6. Discussion and Findings
A. Identical or Confusingly Similar
The Panel finds that the domain name at issue is identical to Complainant’s registered trademarks MENOSTAR.
B. Rights or Legitimate Interests
Respondent is in default in the present case, and has therefore not asserted any rights or legitimate interests in the contested domain name.
As a result of the fact that it is generally difficult for complainant to prove the negative that respondent does not have any rights or legitimate interests, and that it would be correspondingly easy for respondent to provide evidence of any such rights, it has been established through previous panel decisions under the Policy that it is sufficient for complainant to make a prima facie showing that respondent lacks rights or legitimate interests in the domain name, in the event that Respondent does not give a Response under the proceedings.
The Panel finds that there is no evidence that Respondent has been using the domain name at issue in connection with a bona fide offering of goods or services prior to the dispute. Furthermore, there is no, and has never been a web page or other on-line location corresponding to the disputed domain name, and the Panel has not been presented with any other fact indicating that Respondent is commonly known by the name “Menostar” or any name near such name.
Respondent has never been a representative or licensee of the Complainant, nor is the Respondent otherwise authorized by the Complainant to use its MENOSTAR trademarks.

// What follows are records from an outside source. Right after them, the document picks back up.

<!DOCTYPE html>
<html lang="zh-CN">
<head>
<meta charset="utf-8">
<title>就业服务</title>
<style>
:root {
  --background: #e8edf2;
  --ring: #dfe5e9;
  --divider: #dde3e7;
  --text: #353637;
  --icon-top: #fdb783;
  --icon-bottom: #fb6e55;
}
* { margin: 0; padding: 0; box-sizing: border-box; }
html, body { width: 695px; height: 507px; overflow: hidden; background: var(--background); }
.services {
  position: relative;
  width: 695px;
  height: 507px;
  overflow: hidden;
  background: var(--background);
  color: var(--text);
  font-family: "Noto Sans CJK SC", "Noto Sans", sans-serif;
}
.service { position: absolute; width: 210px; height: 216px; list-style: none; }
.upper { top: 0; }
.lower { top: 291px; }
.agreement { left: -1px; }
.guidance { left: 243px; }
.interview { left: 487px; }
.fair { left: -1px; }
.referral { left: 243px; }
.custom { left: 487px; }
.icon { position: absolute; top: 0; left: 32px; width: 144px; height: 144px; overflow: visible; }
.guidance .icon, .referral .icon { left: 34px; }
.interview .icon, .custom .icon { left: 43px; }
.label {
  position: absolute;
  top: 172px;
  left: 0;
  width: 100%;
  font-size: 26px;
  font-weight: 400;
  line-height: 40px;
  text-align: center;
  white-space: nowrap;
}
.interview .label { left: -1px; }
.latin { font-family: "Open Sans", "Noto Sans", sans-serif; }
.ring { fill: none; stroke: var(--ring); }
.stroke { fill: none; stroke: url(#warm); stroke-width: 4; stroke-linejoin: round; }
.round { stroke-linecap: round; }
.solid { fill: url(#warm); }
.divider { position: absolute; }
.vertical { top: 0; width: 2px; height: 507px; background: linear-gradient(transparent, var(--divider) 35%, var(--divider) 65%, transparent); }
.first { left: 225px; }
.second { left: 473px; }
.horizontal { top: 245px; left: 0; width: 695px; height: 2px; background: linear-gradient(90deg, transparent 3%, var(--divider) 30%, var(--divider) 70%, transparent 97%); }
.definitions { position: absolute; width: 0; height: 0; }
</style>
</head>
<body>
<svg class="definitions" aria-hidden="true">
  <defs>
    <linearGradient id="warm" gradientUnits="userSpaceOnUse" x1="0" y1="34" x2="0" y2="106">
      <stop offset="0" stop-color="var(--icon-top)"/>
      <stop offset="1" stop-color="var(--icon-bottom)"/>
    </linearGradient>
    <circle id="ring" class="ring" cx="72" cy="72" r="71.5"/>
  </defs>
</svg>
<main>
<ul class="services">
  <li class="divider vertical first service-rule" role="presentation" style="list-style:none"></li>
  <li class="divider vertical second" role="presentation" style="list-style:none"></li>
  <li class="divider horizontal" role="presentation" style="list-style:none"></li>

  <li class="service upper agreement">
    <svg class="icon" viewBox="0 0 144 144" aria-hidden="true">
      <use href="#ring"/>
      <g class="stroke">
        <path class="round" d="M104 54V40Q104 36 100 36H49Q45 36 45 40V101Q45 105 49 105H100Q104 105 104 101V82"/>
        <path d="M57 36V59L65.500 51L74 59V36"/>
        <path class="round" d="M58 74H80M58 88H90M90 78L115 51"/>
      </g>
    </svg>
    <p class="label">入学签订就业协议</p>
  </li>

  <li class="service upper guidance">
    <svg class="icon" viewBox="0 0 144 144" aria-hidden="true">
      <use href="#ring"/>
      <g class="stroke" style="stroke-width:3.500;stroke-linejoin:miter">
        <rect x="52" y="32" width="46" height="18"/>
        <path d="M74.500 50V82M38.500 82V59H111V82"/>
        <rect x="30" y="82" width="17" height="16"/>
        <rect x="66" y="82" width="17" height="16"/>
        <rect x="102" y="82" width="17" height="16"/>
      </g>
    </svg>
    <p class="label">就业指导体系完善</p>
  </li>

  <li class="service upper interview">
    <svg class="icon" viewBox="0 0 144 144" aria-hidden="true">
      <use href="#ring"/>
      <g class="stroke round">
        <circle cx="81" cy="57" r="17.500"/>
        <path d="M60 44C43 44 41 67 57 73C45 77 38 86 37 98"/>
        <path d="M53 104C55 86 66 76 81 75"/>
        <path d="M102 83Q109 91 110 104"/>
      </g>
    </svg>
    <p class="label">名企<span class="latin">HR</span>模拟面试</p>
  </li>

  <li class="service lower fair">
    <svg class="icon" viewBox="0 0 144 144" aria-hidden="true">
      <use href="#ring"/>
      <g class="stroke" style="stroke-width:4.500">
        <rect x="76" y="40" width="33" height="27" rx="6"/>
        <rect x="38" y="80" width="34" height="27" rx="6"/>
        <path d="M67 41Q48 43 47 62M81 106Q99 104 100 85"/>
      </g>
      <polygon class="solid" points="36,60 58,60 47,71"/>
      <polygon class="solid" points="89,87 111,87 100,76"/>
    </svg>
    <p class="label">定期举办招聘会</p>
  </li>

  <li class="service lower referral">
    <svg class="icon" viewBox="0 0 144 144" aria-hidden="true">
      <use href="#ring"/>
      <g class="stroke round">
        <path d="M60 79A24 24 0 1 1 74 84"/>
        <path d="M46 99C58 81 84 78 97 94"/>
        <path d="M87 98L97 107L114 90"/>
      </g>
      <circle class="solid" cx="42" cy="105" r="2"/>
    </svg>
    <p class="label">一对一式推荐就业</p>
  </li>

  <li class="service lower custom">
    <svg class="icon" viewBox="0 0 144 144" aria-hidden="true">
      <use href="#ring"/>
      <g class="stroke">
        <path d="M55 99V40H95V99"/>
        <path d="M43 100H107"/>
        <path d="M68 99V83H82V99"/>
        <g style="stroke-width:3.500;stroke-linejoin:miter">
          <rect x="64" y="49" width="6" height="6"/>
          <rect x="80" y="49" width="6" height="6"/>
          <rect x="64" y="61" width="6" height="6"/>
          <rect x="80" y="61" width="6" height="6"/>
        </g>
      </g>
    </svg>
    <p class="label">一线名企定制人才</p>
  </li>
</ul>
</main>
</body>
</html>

In light of the above, the Panel concludes that Respondent has made a prima facie showing that Respondent does not have any rights or legitimate interests in the disputed domain name, and that he therefore has satisfied the condition set out in the Policy, paragraph 4(c).
C. Registered and Used in Bad Faith
Inaction should not in itself be deemed as evidence of registration and use
in bad faith. As set out in numerous previous Panel decisions, such as Telstra
Corporation Limited v. Nuclear Marshmallow, WIPO
Case No. D2000-0003, inactivity may however be seen as evidence of bad faith
where there is no obvious justification for the selection of the domain name
at issue, where the Respondent has not sought to put before the Panel any credible
justification for selection of the domain name at issue, and where it is difficult
to conceive of any use of the domain name, which will not be likely to cause
confusion of some kind.
Complainant has documented that it has registered its MENOSTAR trademark in a large number of countries worldwide, and that said trademark has been used extensively in relation to the marketing and sale of Complainant’s hormone-products in the US, which according to the contact information provided by Respondent, is Respondent’s country of residence. The Panel thus finds it likely that Respondent has been aware of the MENOSTAR trademark at the time of the registration of the domain name at issue.
As a result of Respondent’s default, it has not proffered any justification for its selection of the domain name. As Respondent has been providing false contact information, it has not been possible for Complainant to communicate with Respondent, and consequently, Respondent has nor presented Complainant with any explanation or justification of its selection of the domain name. Providing false contact information is in itself seen as an indication of bad faith, according to previous Panel decisions.
Given Complainant’s numerous registrations of the trademark MENOSTAR in countries around the world, and its use of the trademark in Respondent’s country of residence, it seems likely to the Panel that Respondent’s use of the domain name at issue would cause confusion with Complainant’s rights.
As a result of the above, the Panel finds that Complainant has satisfied the
requirement of proving bad faith set out in the Policy Section 4(b).
For all the foregoing reasons, in accordance with paragraphs 4(i) of the Policy and 15 of the Rules, the Panel orders that the domain name, <menostar.com> be transferred to the Complainant.
Peter G. Nitter
Dated: February 21, 2005